Archived Story

Editorial: Thumbs

Published 6:02am Sunday, November 4, 2012

Editorial: Thumbs

To vandalism.

What really is to be gained when someone — usually teenagers or young adults — decides to commit random property damage? Why do they do it? These crimes are frustrating to the victims because they cannot see a reasonable cause.

But there is. Psychologists call it “projection.” They say it is because the vandals are unable to deal with their own emotions, so they displace that inner turmoil onto other things. Sure, the kids might act perfectly happy and normal and seem unwilling to admit there are problems within, but, to be sure, there are real psychological reasons for committing this type of random violence. It often stems back to issues at home, like a divorce, domestic abuse or lack of parental guidance, sometimes even a lack of feeling loved.

 

To youth coaches.

The best ones don’t coach for the sake of community recognition or for the sake of praise from parents. They coach for the kids. They coach because they believe in their particular sport’s positive influence on the kids, often because they experienced that same good influence as a child. They coach because they like to see the smiles on their children’s faces when they succeed.

By the same token, we at the Tribune like to see those smiles, too. We encourage youth coaches to send in photos of their teams, win or lose, especially at the end of the season. We encourage them to include a caption that names the kids in the photo and says something about how the season went. Coaches can send them to the Tribune, 808 W. Front St., Albert Lea.

 

To increased seat belt use.

Southeastern Minnesota’s seat belt usage went from 84.7 percent in 2011 to 86.7 percent this year, according to the Minnesota Department of Transportation. Moreover, seat belt use statewide is at a record high of 93.6 percent.
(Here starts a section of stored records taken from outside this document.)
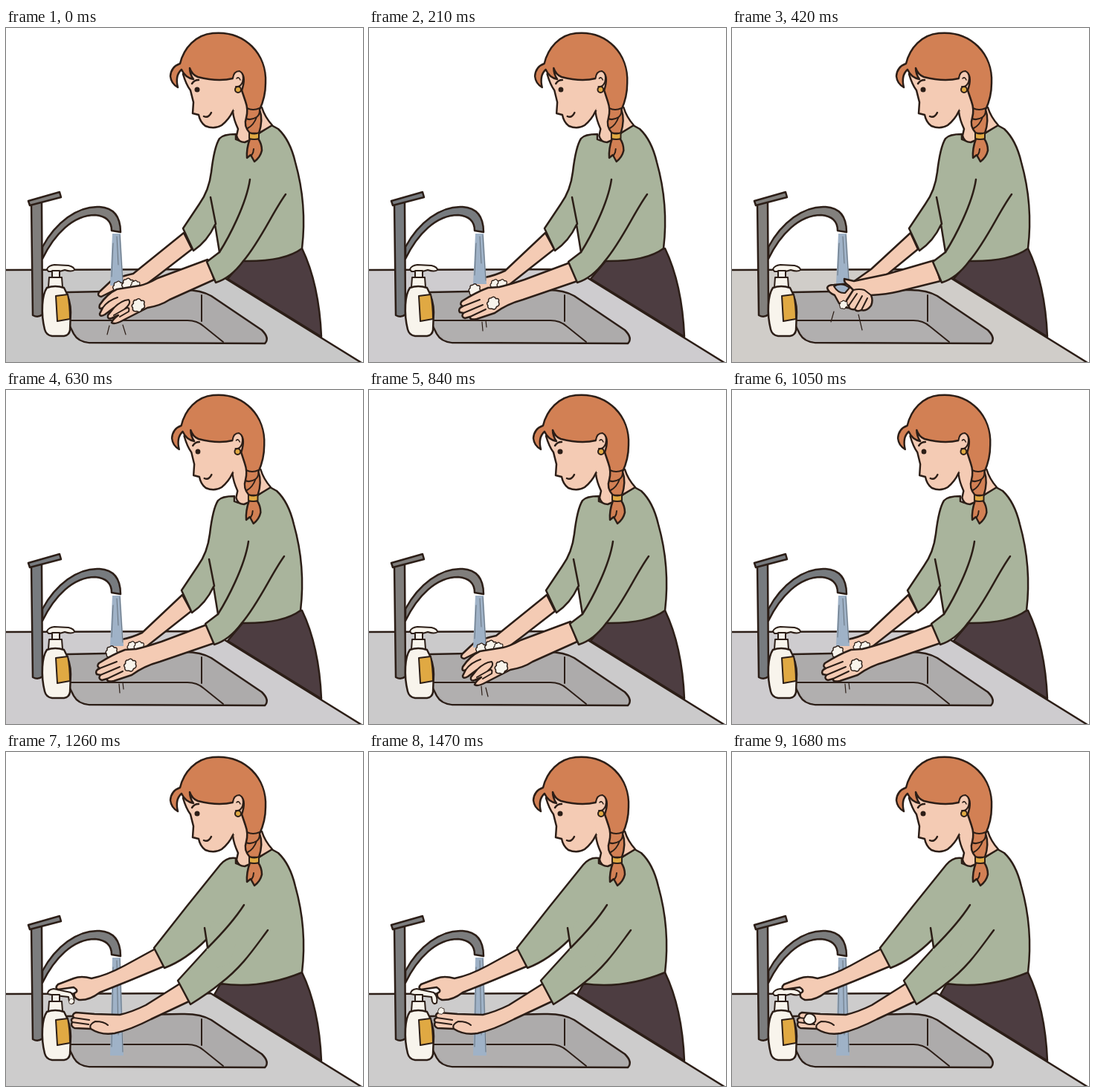
These frames come from a looping animation (480x450 px, 1.89 s). An HTML page with a canvas:

```html
<!DOCTYPE html>
<html lang="en">
<head>
<meta charset="utf-8">
<title>Washing hands</title>
<style>
html, body { margin: 0; width: 100%; height: 100%; overflow: hidden; background: #fff; }
canvas { display: block; }
</style>
</head>
<body>
<canvas id="stage" width="480" height="450"></canvas>
<script>
const ctx = document.getElementById('stage').getContext('2d');
const INK = '#2c1e17', SKIN = '#f4cbb4', HAIR = '#d28054', SHIRT = '#a9b49c';
const PANTS = '#4d3d41', CREAM = '#f8f4ec', GOLD = '#e0a943', WATER = '#9fb2c7';
const BOLD = 2.5, FINE = 2;
const STEP = 210;

function fill(d, color) {
  ctx.fillStyle = color;
  ctx.fill(new Path2D(d));
}
function line(d, width = BOLD, color = INK) {
  ctx.strokeStyle = color;
  ctx.lineWidth = width;
  ctx.stroke(new Path2D(d));
}
function shape(d, color, width = BOLD) {
  fill(d, color);
  line(d, width);
}
function dot(x, y, r, color, outlined) {
  ctx.beginPath();
  ctx.arc(x, y, r, 0, Math.PI * 2);
  ctx.fillStyle = color;
  ctx.fill();
  if (outlined) {
    ctx.strokeStyle = INK;
    ctx.lineWidth = FINE;
    ctx.stroke();
  }
}
function foam(x, y, s = 1) {
  ctx.save();
  ctx.translate(x, y);
  ctx.scale(s, s);
  shape('M-7-3Q-8-8-3-8Q1-12 4-7Q10-8 8-2Q11 3 5 5Q3 11-2 8Q-9 9-8 3Q-11 0-7-3Z', CREAM, 1.7);
  ctx.restore();
}

function head(narrow) {
  ctx.save();
  if (narrow) {
    ctx.translate(290, 0);
    ctx.scale(0.97, 1);
    ctx.translate(-290, 0);
  }
  // Neck and collar
  fill('M303 108L307 121L312 136L310 145Q313 154 322 154L357 131L343 108Z', SKIN);
  line('M305 113Q306 123 312 136L310 145Q312 154 321 154L328 151M344 107Q348 120 358 131L341 141');
  // Face
  shape('M238 62Q242 76 248 84L252 100L251 115L259 117Q261 127 268 132Q280 137 290 131Q300 123 305 112L323 88L317 55L250 45Z', SKIN);
  fill('M300 62H324V114L306 111Z', SKIN);
  // Hair and braid
  shape('M231 80Q222 75 221 65Q222 52 234 48C239 27 255 9 278 7C322 3 351 36 349 74Q349 93 341 110Q346 124 340 142L328 142Q319 132 323 121Q326 110 322 99L317 84Q323 66 316 60Q309 57 305 68Q285 73 258 66Q250 63 247 54Q247 62 252 69Q241 67 236 56Q227 64 231 80Z', HAIR);
  shape('M305 68Q306 58 314 58Q321 62 318 73Q315 80 309 79', SKIN, FINE);
  line('M310 68Q313 65 315 70', 1.5);
  dot(312, 83, 4, GOLD, true);
  line('M324 108Q332 112 341 108M323 122Q329 125 337 120Q341 117 341 111M325 135Q333 131 337 120', FINE);
  shape('M328 149Q323 163 324 175L329 171L334 180Q342 174 344 165Q344 156 339 149Z', HAIR);
  line('M333 163Q333 168 330 172', FINE);
  shape('M327 141Q335 144 340 141L340 149Q334 151 327 149Z', GOLD, FINE);
  // Eye, brow, smile
  dot(257, 83, 3.5, INK);
  line('M250 75Q253 70 259 70');
  line('M266 119Q272 122 276 114');
  ctx.restore();
}

function basin(counter, metal) {
  shape('M-4 326L275 325L478 451L-4 454Z', counter);
  shape('M82 356L235 353Q261 352 276 361L344 407Q355 418 348 425L112 424Q97 423 91 412L80 390Z', '#adabab');
  fill('M84 394H244Q257 394 266 402L292 423H112Q96 421 84 394Z', '#b1afaf');
  line('M84 394H244Q257 394 266 402L292 423M263 360V395', FINE);
  shape('M49 295C66 263 96 239 126 241Q154 243 154 275L142 273Q142 254 120 252C90 252 65 278 49 311Z', metal);
  shape('M34 235H48L49 386Q43 391 36 387Z', metal);
  shape('M30 233L72 221L74 228L32 239Z', metal);
}

function bottle(pressed) {
  if (pressed) {
    shape('M56 326Q56 320 64 319L87 324Q93 330 91 338Q87 341 85 336L84 330L66 328Z', CREAM, FINE);
  } else {
    shape('M55 325Q57 320 65 319L84 320Q92 322 92 326Q88 329 79 326L72 328L57 328Z', CREAM, FINE);
  }
  shape('M62 327H72V337H62Z', CREAM, FINE);
  shape('M58 336H75L76 349H57Z', CREAM, FINE);
  shape('M55 350Q66 346 78 350Q87 366 87 383L86 407Q85 414 78 415H62Q54 414 52 406Q48 390 49 373Q50 357 55 350Z', CREAM);
  shape('M67 361L83 359Q86 374 86 392L69 395Z', GOLD, FINE);
}

function water(bottom) {
  fill(`M143 277H154L158 ${bottom}H140Z`, WATER);
  line(`M149 281L151 ${bottom - 28}M153 279L157 ${bottom - 5}M144 290L142 ${bottom - 12}`, 1, '#68747f');
}

function torso(reaching) {
  const waist = reaching ? 'L280 327L288 313' : 'L298 338L319 313';
  shape(`M398 297Q421 345 424 416${waist}Z`, PANTS);
}

function shirtWashing() {
  shape('M309 143Q292 143 287 149Q280 160 276 194Q273 219 260 237L238 270L252 300Q271 287 281 265L287 302L270 315L282 343Q302 337 319 314Q374 315 398 297Q405 238 389 181Q382 151 366 136L357 131Q340 142 328 150Q319 155 309 150Z', SHIRT);
  line('M275 228L282 264M328 204C323 238 299 283 287 302M376 224C358 249 342 287 319 314');
}

function shirtReaching() {
  shape('M309 143Q297 141 288 152L243 208L199 264L213 291Q242 280 270 252Q276 271 271 264L231 308L248 340Q272 325 288 312Q342 320 398 297Q405 238 389 181Q382 151 366 136L357 131Q340 142 328 150Q319 155 309 150Z', SHIRT);
  fill('M269 250L270 267L284 291L300 286L315 240L278 228Z', SHIRT);
  line('M267 237L271 263M320 206Q304 231 271 264M352 240C334 264 318 289 288 312');
}

function splash(long) {
  line(long ? 'M139 401L136 413M157 400L161 413' : 'M151 399L152 411M157 401L160 413', 1.2);
}

// Near arm crosses over with interlaced fingers.
function handsLaced(longSplash) {
  splash(longSplash);
  shape('M239 276L171 331Q152 335 141 341L125 356Q122 361 128 362L144 354L151 361L181 351L205 333L250 298Z', SKIN);
  water(347);
  foam(151, 349, .8);
  foam(164, 346, .9);
  foam(174, 347, .7);
  shape('M271 312L204 337Q190 345 180 347L149 352Q136 358 126 373Q124 380 130 377L126 385Q126 390 133 386L145 377L137 387Q136 393 142 391L151 387Q143 393 142 397Q146 400 157 394L190 377Q208 374 220 366L280 339Z', SKIN);
  line('M130 377Q137 367 150 363M145 377Q155 367 165 366Q169 371 159 379L145 387M159 379Q167 374 165 382L153 389', FINE);
  foam(178, 374, .95);
}

// Fingers stretched flat over the back of the other hand.
function handsFlat() {
  line('M152 396L153 408M157 394L158 403', 1.2);
  shape('M237 276L183 327Q168 334 156 336L143 345L138 357L177 355L249 298Z', SKIN);
  water(345);
  foam(142, 353, .85);
  foam(170, 346, .75);
  foam(179, 346, .75);
  shape('M273 315L209 339Q188 346 175 349L160 350Q144 356 125 368Q121 372 126 375Q119 378 122 383L127 384Q123 389 129 391L136 389Q135 394 145 392L169 384Q185 372 207 366L280 341Z', SKIN);
  line('M126 375L149 366M127 384L153 373M136 389L157 379', FINE);
  foam(167, 371, .9);
}

function handsCupped() {
  line('M137 382L133 396M170 386L175 407', 1.2);
  shape('M240 276L187 325L163 342L164 358L205 335L250 298Z', SKIN);
  water(345);
  shape('M137 346Q129 346 128 350Q129 356 138 360L144 371Q150 378 160 377L179 363L160 344Z', SKIN);
  shape('M137 348Q148 342 158 350L152 357Q143 358 137 348Z', WATER, FINE);
  shape('M272 313L207 332L164 341L151 338Q150 343 157 347L163 353L154 367Q152 373 157 374Q157 380 165 379Q168 383 174 380Q181 382 187 374Q190 367 187 360Q208 359 224 355L280 341Z', SKIN);
  line('M163 353Q171 351 178 353L187 360M157 374L168 358M165 379L175 361M174 380L182 364', FINE);
  foam(150, 373, .6);
}

function handsAtPump(phase) {
  water(409);
  bottle(phase < 2);
  shape('M201 265L159 288Q135 301 115 305Q101 301 91 305L70 313Q65 318 70 320L91 317Q99 322 92 325Q90 331 98 334Q112 335 126 324L166 308L214 288Z', SKIN);
  shape('M234 312L188 341Q170 350 153 354L119 353L94 351Q88 353 91 358Q86 360 89 364Q86 369 92 372L114 373Q128 382 146 379Q168 374 195 360L246 336Z', SKIN);
  line('M91 358L112 361M89 364L111 367M114 373Q111 367 120 363Q132 363 137 368', FINE);
  if (phase === 0) foam(88, 336, .4);
  if (phase === 1) foam(97, 349, .5);
  if (phase === 2) shape('M98 357Q100 351 107 353Q114 356 112 363Q107 369 100 366Q94 362 98 357Z', CREAM, FINE);
}

const laced = longSplash => ({ paint: () => handsLaced(longSplash), metal: '#807e7c' });
const flat = { paint: handsFlat, lean: true, metal: '#777b7f', counter: '#cecccf' };
const cupped = { paint: handsCupped, metal: '#82807d', counter: '#d0cdc9' };
const pump = phase => ({ paint: () => handsAtPump(phase), reach: true, metal: '#7c7d7e', counter: '#cdcccc' });
const poses = [
  { ...laced(true), counter: '#c8c8c8' },
  flat,
  cupped,
  flat,
  { ...laced(false), counter: '#cbcacb' },
  flat,
  pump(0), pump(1), pump(2)
];

function scene(pose) {
  ctx.fillStyle = '#fff';
  ctx.fillRect(0, 0, 480, 450);
  ctx.lineCap = ctx.lineJoin = 'round';
  torso(pose.reach);
  basin(pose.counter, pose.metal);
  if (!pose.reach) bottle(false);
  pose.paint();
  ctx.save();
  if (pose.lean) ctx.translate(-2, 0);
  if (pose.reach) shirtReaching();
  else shirtWashing();
  ctx.restore();
  head(pose.lean);
}

let shown = -1;
function tick() {
  const index = Math.floor(performance.now() / STEP) % poses.length;
  if (index !== shown) scene(poses[shown = index]);
  requestAnimationFrame(tick);
}
tick();
</script>
</body>
</html>
```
Seat belt use saves lives. We all know that, and that should be enough to get people to wear them. But seat belt use also makes the jobs of first responders easier. No one — troopers, deputies, police officers, emergency medical technicians, firefighters, reporters, photographers, snowplow drivers, fellow motorists — wants to see a grisly highway crash with injuries and fatalities, especially when so much suffering could have avoided by wearing a seat belt. Stay safe out there and be smart. Buckle up.